** Opening MATERIAL SHOWN block **
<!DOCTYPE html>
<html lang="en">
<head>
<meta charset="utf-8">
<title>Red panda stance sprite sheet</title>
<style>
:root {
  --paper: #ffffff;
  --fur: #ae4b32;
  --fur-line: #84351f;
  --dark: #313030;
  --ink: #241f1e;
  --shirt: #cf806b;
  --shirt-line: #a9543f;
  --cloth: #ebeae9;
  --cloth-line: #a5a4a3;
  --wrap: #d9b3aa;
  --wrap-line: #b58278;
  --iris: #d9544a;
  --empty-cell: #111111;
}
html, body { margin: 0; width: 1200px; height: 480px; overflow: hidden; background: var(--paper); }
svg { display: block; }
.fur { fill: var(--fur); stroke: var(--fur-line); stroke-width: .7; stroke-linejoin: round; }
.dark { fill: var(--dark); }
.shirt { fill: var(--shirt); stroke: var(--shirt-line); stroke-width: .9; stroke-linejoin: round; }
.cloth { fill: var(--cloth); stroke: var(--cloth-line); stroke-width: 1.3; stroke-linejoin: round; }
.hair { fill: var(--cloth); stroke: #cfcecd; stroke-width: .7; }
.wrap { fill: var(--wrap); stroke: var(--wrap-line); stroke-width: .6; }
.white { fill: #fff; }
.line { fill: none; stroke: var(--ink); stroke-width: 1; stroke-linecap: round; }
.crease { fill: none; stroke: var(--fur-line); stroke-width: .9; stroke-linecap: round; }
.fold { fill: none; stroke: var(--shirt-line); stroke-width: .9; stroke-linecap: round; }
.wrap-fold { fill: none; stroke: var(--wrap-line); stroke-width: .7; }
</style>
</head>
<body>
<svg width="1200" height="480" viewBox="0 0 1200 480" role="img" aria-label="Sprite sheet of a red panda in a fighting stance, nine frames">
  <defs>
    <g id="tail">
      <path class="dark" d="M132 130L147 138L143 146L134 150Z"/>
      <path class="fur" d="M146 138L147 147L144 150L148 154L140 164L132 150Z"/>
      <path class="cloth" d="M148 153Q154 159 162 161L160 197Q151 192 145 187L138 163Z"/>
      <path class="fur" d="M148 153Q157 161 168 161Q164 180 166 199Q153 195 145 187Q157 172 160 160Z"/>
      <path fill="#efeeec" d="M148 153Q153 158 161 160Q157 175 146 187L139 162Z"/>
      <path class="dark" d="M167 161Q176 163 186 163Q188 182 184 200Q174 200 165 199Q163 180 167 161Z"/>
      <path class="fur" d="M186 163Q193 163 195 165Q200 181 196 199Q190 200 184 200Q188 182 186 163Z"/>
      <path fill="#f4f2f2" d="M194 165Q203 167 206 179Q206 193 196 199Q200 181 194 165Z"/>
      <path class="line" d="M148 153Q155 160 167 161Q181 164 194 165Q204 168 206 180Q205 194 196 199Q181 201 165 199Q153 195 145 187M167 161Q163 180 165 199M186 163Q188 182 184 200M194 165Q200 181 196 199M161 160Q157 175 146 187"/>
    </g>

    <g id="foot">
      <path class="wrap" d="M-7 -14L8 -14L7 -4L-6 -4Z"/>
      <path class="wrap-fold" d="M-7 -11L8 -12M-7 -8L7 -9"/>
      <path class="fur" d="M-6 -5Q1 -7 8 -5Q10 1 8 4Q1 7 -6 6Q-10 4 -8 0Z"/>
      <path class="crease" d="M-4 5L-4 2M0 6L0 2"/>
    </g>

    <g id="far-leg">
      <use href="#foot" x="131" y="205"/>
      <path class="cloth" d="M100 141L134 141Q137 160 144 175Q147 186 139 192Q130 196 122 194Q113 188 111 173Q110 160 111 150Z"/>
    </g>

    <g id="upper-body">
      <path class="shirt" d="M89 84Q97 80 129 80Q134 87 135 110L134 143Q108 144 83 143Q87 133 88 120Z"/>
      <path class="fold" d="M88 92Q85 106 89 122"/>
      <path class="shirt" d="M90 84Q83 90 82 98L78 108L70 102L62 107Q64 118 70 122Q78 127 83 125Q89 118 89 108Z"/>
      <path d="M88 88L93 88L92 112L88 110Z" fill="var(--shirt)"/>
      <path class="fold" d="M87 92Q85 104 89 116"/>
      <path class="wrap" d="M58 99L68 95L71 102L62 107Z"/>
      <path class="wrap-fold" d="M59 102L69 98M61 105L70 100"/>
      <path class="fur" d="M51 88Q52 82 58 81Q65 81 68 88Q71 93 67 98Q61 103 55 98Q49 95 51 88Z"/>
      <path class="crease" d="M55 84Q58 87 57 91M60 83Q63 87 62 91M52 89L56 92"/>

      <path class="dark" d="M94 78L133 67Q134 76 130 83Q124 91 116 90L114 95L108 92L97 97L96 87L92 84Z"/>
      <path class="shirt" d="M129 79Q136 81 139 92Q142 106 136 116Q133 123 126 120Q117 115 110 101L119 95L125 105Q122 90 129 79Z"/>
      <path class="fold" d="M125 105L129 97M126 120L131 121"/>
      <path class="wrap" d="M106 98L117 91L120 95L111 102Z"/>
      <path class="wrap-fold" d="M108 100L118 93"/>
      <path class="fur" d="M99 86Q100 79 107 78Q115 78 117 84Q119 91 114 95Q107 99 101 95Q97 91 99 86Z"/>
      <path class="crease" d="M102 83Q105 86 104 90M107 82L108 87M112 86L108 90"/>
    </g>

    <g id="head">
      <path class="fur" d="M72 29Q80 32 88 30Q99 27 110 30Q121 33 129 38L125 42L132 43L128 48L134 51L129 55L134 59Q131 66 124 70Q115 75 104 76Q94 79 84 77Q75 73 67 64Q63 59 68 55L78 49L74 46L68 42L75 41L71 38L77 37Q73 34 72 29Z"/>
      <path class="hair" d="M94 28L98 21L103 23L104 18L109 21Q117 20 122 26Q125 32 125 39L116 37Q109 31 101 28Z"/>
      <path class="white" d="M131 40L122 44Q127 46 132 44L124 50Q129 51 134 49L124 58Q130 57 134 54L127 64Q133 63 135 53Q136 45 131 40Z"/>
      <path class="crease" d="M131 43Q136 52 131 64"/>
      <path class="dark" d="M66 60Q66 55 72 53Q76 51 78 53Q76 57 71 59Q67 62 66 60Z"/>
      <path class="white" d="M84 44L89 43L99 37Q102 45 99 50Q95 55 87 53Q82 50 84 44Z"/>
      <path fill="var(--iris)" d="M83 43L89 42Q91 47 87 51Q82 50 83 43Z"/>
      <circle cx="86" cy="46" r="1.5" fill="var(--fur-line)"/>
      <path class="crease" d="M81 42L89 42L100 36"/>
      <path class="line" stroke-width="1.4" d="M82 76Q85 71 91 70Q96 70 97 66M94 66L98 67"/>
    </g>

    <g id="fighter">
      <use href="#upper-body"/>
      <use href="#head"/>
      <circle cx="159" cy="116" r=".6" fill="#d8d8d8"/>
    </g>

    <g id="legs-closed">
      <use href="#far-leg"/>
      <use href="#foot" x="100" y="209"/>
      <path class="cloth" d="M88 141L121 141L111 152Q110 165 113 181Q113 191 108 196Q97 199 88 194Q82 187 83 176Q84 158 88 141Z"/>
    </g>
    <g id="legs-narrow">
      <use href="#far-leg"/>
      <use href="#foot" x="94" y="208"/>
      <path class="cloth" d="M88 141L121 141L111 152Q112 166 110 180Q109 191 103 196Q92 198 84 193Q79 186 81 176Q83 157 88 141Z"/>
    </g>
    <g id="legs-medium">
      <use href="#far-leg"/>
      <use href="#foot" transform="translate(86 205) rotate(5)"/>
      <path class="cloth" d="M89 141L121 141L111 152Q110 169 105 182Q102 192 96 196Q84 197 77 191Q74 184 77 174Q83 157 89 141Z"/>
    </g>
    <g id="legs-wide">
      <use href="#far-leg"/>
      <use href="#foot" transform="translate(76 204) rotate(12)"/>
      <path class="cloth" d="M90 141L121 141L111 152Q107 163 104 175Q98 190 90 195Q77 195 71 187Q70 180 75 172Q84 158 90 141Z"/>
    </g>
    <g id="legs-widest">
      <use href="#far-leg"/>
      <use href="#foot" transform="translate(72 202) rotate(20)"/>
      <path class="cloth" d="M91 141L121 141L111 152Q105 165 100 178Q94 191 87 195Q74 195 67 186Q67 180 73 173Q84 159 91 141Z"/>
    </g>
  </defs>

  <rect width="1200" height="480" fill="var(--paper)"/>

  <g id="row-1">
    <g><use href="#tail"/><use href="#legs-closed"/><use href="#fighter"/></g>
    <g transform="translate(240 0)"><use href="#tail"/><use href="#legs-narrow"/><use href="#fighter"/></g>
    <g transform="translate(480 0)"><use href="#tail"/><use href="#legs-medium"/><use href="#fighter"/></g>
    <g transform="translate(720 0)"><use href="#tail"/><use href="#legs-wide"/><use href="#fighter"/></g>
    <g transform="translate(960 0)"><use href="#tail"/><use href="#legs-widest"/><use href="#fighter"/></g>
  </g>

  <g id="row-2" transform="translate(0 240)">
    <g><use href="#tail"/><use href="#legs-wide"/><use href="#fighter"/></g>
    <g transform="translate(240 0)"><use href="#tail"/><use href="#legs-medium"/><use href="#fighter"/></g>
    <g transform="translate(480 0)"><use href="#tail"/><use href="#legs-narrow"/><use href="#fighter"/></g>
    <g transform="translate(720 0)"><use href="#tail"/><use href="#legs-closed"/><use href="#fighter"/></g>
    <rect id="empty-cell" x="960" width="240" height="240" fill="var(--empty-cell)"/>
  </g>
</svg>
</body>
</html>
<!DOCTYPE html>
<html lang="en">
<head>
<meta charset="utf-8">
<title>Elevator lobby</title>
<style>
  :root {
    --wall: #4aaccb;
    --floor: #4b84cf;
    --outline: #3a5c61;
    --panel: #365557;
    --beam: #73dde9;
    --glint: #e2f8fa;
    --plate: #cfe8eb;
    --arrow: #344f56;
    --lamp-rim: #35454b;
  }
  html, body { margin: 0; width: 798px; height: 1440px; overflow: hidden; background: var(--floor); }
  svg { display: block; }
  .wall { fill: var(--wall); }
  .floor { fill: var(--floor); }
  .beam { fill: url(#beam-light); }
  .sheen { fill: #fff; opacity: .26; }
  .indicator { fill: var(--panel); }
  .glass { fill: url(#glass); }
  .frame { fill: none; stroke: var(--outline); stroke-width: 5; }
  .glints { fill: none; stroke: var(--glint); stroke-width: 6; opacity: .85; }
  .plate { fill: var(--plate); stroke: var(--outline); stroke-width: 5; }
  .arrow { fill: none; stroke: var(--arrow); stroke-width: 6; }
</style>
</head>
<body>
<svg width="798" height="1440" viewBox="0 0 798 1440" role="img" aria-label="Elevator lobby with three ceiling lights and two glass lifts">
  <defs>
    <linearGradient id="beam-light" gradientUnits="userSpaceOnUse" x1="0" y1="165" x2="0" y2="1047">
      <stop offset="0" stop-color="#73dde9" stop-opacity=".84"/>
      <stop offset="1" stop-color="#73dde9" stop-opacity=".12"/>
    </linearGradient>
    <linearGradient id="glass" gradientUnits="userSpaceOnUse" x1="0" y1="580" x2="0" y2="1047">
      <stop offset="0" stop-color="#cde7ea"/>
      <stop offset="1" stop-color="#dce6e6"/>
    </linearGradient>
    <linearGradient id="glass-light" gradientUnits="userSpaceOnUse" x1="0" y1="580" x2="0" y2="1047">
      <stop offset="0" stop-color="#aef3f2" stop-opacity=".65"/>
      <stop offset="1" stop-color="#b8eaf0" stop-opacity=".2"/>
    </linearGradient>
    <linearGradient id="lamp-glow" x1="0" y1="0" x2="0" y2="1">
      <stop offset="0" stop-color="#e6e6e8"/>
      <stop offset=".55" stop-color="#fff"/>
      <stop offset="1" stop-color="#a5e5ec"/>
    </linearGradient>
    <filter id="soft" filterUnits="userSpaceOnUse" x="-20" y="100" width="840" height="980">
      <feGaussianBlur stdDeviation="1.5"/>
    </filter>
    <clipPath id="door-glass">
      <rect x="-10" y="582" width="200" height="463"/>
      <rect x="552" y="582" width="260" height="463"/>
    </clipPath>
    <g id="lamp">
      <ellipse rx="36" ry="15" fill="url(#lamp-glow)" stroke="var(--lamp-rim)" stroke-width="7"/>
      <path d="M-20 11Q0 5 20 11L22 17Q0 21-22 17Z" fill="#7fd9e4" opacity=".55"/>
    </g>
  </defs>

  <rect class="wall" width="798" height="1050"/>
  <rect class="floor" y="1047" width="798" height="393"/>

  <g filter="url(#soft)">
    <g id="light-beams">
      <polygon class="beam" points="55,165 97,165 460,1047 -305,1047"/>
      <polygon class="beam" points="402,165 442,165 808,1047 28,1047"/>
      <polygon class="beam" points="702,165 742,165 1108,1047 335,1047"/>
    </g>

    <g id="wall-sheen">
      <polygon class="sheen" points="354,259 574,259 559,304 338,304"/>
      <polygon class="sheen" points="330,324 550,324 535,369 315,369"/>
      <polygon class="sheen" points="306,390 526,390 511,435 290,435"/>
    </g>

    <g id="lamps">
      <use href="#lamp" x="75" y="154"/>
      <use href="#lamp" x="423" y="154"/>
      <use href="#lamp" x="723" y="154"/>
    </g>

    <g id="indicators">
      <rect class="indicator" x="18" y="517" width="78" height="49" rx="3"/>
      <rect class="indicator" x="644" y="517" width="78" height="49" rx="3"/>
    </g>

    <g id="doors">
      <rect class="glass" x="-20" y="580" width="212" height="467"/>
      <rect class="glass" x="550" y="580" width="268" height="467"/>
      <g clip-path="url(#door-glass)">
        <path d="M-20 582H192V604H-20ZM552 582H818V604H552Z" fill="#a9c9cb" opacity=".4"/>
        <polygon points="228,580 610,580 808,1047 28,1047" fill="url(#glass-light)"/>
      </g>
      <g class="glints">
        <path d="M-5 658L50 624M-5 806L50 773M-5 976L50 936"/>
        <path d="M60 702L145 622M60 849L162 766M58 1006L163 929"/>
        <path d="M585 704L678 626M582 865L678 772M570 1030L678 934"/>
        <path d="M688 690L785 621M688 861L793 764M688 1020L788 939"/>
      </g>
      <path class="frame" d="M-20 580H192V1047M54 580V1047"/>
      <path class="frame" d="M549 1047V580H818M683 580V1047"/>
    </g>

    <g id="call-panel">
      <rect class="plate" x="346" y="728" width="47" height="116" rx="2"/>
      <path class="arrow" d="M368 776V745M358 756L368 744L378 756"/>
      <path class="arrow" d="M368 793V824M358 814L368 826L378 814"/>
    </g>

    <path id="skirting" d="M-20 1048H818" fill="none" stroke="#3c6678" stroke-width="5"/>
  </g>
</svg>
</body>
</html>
** Closing MATERIAL SHOWN block **
Please print the material above exactly as it appears, from its first line through the line containing "161Q176 163 186", inclusive, and stop there.

<!DOCTYPE html>
<html lang="en">
<head>
<meta charset="utf-8">
<title>Red panda stance sprite sheet</title>
<style>
:root {
  --paper: #ffffff;
  --fur: #ae4b32;
  --fur-line: #84351f;
  --dark: #313030;
  --ink: #241f1e;
  --shirt: #cf806b;
  --shirt-line: #a9543f;
  --cloth: #ebeae9;
  --cloth-line: #a5a4a3;
  --wrap: #d9b3aa;
  --wrap-line: #b58278;
  --iris: #d9544a;
  --empty-cell: #111111;
}
html, body { margin: 0; width: 1200px; height: 480px; overflow: hidden; background: var(--paper); }
svg { display: block; }
.fur { fill: var(--fur); stroke: var(--fur-line); stroke-width: .7; stroke-linejoin: round; }
.dark { fill: var(--dark); }
.shirt { fill: var(--shirt); stroke: var(--shirt-line); stroke-width: .9; stroke-linejoin: round; }
.cloth { fill: var(--cloth); stroke: var(--cloth-line); stroke-width: 1.3; stroke-linejoin: round; }
.hair { fill: var(--cloth); stroke: #cfcecd; stroke-width: .7; }
.wrap { fill: var(--wrap); stroke: var(--wrap-line); stroke-width: .6; }
.white { fill: #fff; }
.line { fill: none; stroke: var(--ink); stroke-width: 1; stroke-linecap: round; }
.crease { fill: none; stroke: var(--fur-line); stroke-width: .9; stroke-linecap: round; }
.fold { fill: none; stroke: var(--shirt-line); stroke-width: .9; stroke-linecap: round; }
.wrap-fold { fill: none; stroke: var(--wrap-line); stroke-width: .7; }
</style>
</head>
<body>
<svg width="1200" height="480" viewBox="0 0 1200 480" role="img" aria-label="Sprite sheet of a red panda in a fighting stance, nine frames">
  <defs>
    <g id="tail">
      <path class="dark" d="M132 130L147 138L143 146L134 150Z"/>
      <path class="fur" d="M146 138L147 147L144 150L148 154L140 164L132 150Z"/>
      <path class="cloth" d="M148 153Q154 159 162 161L160 197Q151 192 145 187L138 163Z"/>
      <path class="fur" d="M148 153Q157 161 168 161Q164 180 166 199Q153 195 145 187Q157 172 160 160Z"/>
      <path fill="#efeeec" d="M148 153Q153 158 161 160Q157 175 146 187L139 162Z"/>
      <path class="dark" d="M167 161Q176 163 186 163Q188 182 184 200Q174 200 165 199Q163 180 167 161Z"/>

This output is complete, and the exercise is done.